● **SOURCE MATERIAL**
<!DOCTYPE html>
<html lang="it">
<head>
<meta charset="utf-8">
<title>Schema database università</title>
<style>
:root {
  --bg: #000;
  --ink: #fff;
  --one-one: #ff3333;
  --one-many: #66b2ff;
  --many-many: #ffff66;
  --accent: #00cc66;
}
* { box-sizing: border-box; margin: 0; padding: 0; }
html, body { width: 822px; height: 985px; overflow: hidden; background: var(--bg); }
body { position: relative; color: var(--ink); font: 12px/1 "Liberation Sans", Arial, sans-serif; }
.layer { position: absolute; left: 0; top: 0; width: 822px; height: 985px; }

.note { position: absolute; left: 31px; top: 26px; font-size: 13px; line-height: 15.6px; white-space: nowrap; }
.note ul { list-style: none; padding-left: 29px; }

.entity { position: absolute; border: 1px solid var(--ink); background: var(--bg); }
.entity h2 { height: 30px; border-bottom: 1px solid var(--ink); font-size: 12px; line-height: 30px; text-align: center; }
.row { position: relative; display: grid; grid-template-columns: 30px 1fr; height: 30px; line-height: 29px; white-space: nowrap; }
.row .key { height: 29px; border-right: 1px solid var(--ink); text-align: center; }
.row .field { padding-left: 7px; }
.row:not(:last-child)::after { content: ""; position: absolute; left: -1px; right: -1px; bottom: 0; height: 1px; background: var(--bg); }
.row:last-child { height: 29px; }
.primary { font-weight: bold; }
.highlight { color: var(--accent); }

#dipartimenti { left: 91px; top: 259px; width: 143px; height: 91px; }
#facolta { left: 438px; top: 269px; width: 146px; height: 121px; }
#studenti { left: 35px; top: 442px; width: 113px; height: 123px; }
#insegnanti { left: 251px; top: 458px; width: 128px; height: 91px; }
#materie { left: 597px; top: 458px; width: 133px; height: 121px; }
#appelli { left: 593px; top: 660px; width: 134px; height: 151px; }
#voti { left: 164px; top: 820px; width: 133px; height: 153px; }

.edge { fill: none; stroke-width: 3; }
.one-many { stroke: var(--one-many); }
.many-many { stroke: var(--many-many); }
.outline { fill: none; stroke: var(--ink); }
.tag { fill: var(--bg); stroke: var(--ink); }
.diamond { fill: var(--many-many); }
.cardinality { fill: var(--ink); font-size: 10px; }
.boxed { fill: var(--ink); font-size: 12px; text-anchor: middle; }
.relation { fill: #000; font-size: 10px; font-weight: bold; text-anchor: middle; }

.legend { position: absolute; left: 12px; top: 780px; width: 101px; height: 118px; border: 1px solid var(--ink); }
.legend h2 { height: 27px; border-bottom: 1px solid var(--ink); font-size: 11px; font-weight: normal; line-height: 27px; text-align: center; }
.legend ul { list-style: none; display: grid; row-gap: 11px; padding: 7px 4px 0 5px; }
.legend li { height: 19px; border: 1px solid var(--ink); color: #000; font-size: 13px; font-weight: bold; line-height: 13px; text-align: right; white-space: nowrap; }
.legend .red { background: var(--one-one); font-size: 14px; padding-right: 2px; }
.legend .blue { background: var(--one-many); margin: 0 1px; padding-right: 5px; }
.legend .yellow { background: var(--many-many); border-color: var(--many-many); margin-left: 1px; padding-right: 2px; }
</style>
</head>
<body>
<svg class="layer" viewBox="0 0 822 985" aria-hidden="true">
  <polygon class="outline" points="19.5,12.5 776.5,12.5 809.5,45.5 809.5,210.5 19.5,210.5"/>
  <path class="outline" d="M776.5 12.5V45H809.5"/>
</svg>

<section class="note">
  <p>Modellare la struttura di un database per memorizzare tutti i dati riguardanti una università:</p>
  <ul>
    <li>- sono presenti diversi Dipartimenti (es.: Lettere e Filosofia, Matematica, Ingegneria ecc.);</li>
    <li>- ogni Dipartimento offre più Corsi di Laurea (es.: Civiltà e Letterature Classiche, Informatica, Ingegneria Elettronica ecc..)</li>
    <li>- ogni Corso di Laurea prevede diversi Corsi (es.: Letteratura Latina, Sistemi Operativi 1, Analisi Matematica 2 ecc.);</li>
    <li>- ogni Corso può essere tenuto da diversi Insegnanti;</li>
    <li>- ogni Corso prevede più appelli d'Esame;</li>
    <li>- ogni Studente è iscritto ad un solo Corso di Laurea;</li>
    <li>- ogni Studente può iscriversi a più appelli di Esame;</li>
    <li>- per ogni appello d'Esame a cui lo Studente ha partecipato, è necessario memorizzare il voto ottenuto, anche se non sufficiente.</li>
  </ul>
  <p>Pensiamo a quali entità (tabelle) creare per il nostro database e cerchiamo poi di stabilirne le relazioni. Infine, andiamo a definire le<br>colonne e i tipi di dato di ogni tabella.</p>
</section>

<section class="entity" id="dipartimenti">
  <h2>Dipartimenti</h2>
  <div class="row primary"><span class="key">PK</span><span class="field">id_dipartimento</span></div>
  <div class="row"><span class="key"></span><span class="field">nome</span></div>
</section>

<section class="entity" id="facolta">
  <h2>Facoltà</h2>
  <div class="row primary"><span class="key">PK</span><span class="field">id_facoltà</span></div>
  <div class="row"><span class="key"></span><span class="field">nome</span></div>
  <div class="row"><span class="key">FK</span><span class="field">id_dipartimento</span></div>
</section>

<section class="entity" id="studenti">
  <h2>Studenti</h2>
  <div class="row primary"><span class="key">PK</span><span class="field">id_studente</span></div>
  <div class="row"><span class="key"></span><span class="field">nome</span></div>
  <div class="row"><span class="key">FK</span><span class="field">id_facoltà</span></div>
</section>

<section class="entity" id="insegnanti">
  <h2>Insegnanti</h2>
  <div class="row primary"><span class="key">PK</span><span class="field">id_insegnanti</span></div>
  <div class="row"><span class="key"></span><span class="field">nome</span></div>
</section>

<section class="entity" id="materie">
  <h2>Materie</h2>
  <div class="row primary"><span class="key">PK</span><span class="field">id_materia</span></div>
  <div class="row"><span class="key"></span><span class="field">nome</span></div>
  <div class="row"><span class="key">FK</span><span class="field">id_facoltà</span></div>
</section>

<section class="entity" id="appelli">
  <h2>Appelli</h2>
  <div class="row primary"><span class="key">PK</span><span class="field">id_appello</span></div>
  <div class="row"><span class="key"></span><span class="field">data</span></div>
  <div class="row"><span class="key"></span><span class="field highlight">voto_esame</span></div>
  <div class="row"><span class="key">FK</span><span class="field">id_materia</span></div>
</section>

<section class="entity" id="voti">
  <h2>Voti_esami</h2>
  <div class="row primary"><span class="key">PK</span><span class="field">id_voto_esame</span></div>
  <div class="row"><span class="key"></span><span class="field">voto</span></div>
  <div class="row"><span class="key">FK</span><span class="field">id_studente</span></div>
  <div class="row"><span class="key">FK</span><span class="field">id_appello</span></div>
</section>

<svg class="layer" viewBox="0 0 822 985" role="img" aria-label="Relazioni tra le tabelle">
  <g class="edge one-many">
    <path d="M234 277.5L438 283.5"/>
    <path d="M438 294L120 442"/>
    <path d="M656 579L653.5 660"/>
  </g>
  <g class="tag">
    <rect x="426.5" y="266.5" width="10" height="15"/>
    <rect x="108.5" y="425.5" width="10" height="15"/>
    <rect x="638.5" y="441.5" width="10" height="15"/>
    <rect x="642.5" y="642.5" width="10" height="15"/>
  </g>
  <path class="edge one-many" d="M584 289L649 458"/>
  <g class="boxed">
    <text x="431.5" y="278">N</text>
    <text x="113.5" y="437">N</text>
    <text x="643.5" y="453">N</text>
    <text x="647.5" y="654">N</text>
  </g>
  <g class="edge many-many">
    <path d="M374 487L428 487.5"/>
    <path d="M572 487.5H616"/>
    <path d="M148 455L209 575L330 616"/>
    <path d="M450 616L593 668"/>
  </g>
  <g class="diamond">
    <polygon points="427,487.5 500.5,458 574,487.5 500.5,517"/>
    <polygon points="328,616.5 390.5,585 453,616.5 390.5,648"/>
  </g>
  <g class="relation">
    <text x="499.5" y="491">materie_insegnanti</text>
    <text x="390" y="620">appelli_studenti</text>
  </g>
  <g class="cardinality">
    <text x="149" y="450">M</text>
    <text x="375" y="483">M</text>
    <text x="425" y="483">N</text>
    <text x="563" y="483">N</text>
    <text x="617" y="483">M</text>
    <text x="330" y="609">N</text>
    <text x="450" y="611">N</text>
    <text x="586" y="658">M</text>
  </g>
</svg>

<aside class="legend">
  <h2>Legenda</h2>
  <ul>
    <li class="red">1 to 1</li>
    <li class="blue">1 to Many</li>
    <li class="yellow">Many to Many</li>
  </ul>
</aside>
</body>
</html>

--

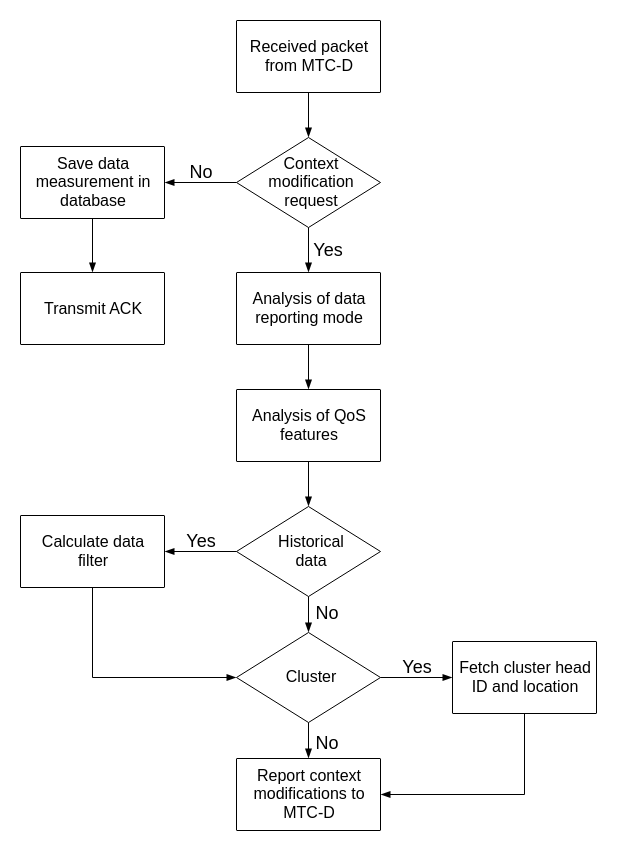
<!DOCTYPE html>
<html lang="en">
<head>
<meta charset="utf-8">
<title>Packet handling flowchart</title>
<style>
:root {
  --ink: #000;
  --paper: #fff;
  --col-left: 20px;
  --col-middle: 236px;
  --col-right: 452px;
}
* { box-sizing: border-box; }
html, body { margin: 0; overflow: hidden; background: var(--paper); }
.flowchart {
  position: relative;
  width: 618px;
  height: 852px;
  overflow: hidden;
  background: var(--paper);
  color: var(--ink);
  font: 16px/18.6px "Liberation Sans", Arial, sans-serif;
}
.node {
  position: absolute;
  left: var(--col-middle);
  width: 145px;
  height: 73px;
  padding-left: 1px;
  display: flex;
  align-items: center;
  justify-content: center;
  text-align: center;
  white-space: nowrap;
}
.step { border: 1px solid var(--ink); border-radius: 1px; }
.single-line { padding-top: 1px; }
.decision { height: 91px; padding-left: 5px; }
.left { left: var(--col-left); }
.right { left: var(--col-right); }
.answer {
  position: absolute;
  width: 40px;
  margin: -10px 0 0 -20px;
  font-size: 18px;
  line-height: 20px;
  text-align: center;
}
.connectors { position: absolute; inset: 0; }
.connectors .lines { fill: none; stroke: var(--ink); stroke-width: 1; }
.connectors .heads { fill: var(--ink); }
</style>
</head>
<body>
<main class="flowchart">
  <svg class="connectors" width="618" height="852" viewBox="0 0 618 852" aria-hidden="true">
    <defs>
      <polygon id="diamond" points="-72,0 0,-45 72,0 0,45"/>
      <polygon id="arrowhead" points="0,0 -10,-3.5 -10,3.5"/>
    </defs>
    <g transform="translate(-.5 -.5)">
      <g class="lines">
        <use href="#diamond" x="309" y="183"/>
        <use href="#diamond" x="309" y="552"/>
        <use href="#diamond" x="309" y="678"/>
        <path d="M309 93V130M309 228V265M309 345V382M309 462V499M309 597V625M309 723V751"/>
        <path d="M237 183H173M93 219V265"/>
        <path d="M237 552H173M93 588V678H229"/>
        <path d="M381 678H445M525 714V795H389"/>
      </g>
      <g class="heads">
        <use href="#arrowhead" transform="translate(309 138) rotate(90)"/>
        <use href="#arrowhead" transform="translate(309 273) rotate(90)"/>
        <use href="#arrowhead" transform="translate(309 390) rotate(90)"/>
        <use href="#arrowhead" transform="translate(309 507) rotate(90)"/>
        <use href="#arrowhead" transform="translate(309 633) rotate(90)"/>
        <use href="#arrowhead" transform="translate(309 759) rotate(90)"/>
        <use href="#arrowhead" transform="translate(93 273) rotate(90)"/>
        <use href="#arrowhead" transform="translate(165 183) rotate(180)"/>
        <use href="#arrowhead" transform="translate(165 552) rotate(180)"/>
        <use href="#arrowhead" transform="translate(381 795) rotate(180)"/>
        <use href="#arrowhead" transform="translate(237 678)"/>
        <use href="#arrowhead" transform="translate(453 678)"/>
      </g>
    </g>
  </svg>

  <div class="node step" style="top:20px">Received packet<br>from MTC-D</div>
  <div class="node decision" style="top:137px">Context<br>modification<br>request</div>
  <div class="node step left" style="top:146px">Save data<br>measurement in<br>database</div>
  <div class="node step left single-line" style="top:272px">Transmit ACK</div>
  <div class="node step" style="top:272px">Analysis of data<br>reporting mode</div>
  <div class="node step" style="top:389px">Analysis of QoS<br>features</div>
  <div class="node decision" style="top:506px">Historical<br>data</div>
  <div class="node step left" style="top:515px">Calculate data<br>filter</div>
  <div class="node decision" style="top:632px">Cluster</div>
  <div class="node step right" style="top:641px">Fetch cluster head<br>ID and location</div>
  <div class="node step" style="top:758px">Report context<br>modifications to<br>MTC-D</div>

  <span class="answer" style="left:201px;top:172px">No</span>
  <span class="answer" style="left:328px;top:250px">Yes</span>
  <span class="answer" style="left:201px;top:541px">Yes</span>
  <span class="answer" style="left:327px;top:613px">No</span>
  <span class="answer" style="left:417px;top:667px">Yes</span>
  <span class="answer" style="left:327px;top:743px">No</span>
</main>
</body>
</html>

● **WHAT IS BEING ASKED**
Only lines containing "Laurea" belong in the answer; copy every such line from the records.

● **EXERCISE RESPONSE**
    <li>- ogni Dipartimento offre più Corsi di Laurea (es.: Civiltà e Letterature Classiche, Informatica, Ingegneria Elettronica ecc..)</li>
    <li>- ogni Corso di Laurea prevede diversi Corsi (es.: Letteratura Latina, Sistemi Operativi 1, Analisi Matematica 2 ecc.);</li>
    <li>- ogni Studente è iscritto ad un solo Corso di Laurea;</li>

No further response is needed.